------ Input data ------

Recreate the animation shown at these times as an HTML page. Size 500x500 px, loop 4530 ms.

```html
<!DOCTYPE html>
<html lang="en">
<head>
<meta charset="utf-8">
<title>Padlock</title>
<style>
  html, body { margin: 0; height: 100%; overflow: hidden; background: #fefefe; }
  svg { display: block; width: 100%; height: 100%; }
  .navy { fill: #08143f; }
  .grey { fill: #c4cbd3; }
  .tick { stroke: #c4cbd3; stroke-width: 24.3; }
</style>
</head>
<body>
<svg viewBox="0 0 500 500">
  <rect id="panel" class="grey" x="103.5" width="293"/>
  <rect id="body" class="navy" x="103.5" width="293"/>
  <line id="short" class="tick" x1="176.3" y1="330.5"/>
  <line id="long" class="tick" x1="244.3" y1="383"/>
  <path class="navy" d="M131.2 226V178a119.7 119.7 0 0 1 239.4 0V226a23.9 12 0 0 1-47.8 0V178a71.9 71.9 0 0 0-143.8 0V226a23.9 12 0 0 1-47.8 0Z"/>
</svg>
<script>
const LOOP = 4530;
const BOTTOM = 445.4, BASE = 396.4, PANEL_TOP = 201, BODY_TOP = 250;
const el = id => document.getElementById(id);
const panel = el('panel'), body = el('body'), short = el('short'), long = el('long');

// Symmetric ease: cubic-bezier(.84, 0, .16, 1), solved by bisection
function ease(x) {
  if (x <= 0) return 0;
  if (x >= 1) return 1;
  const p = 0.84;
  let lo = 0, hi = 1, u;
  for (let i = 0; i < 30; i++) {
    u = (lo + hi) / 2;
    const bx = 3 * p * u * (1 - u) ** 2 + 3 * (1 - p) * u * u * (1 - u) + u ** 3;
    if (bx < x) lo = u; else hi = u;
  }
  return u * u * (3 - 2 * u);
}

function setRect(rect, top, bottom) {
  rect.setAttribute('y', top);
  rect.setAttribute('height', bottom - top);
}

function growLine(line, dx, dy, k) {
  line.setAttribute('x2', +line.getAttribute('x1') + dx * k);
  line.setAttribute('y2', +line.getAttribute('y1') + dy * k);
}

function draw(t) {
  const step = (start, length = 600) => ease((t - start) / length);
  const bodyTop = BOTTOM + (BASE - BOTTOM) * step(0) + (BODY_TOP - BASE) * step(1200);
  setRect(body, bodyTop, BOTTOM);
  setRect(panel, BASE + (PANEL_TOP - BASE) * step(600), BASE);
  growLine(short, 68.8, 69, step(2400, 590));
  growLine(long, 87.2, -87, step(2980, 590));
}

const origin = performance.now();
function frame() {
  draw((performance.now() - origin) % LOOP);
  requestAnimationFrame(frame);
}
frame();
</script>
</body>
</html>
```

------
------ Input data ------

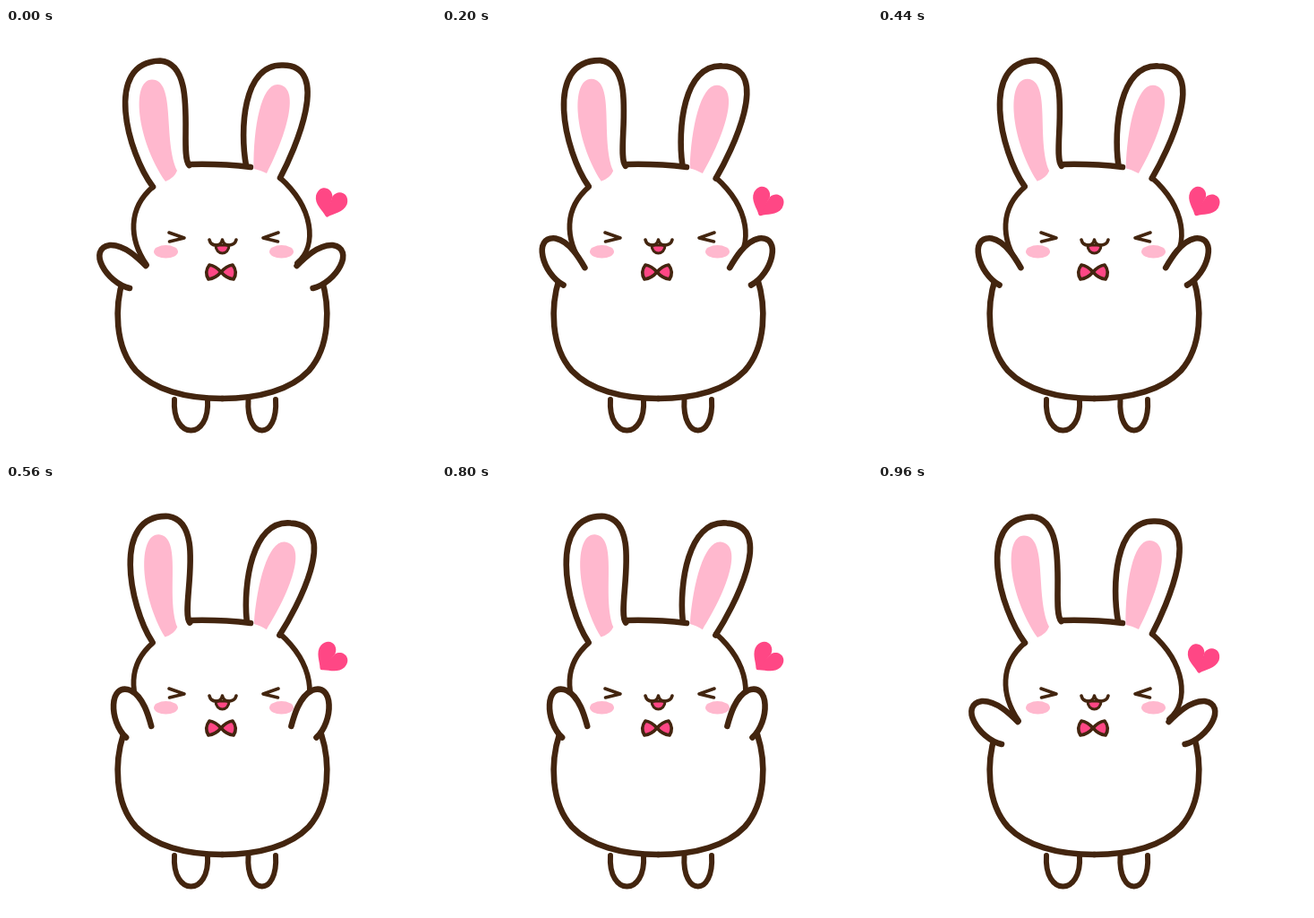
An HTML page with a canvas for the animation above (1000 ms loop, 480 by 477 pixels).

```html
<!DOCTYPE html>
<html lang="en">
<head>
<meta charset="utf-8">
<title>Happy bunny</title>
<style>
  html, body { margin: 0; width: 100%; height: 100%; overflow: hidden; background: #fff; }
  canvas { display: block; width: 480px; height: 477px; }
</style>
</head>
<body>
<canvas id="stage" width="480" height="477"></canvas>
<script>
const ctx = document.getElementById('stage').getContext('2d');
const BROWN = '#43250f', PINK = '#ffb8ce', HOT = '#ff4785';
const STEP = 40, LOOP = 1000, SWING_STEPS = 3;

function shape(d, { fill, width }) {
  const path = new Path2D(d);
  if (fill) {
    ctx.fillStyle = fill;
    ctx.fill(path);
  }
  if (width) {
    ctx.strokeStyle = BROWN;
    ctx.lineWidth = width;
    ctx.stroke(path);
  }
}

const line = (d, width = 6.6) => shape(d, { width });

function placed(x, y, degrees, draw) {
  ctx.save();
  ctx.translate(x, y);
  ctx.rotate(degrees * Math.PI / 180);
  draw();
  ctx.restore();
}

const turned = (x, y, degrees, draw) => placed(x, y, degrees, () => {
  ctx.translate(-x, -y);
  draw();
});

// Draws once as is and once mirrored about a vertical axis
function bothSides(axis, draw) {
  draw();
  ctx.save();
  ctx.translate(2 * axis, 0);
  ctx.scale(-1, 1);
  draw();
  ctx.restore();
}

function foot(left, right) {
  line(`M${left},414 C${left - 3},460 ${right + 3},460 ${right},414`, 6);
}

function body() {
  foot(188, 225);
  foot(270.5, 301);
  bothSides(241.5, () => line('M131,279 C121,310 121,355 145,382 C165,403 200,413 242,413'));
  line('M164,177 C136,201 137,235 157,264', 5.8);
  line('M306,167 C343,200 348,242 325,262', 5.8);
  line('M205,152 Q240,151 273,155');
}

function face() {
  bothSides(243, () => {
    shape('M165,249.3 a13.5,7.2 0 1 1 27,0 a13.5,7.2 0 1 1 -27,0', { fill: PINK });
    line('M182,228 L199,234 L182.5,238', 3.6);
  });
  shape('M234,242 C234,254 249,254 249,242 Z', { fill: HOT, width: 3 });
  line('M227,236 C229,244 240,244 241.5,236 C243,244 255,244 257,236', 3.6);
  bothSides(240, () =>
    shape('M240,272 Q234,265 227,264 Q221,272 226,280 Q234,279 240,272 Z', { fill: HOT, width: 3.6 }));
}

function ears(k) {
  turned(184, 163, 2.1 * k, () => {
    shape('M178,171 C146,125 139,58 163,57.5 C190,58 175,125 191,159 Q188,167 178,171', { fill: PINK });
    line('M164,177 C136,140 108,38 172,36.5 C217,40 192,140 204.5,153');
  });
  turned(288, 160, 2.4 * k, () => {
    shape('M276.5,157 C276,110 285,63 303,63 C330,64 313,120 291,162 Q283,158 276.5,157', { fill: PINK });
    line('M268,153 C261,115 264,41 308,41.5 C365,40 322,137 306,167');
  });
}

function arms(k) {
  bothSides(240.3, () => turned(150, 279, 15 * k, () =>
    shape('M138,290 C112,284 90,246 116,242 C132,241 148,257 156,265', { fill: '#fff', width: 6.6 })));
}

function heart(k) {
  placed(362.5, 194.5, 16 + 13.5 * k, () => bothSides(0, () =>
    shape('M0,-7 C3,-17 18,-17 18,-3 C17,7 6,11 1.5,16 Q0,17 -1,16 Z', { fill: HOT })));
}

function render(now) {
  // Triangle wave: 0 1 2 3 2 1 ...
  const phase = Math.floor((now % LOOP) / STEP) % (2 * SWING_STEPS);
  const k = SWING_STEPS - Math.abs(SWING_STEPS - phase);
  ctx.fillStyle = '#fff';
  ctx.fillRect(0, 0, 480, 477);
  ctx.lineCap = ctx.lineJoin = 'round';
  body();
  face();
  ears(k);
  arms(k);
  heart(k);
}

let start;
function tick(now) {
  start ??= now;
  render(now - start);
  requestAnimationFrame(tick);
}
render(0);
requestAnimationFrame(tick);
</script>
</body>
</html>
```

------

Task item
Your answer must be a single number: the count of lines in the records above that contain "height".

Exercise solution
6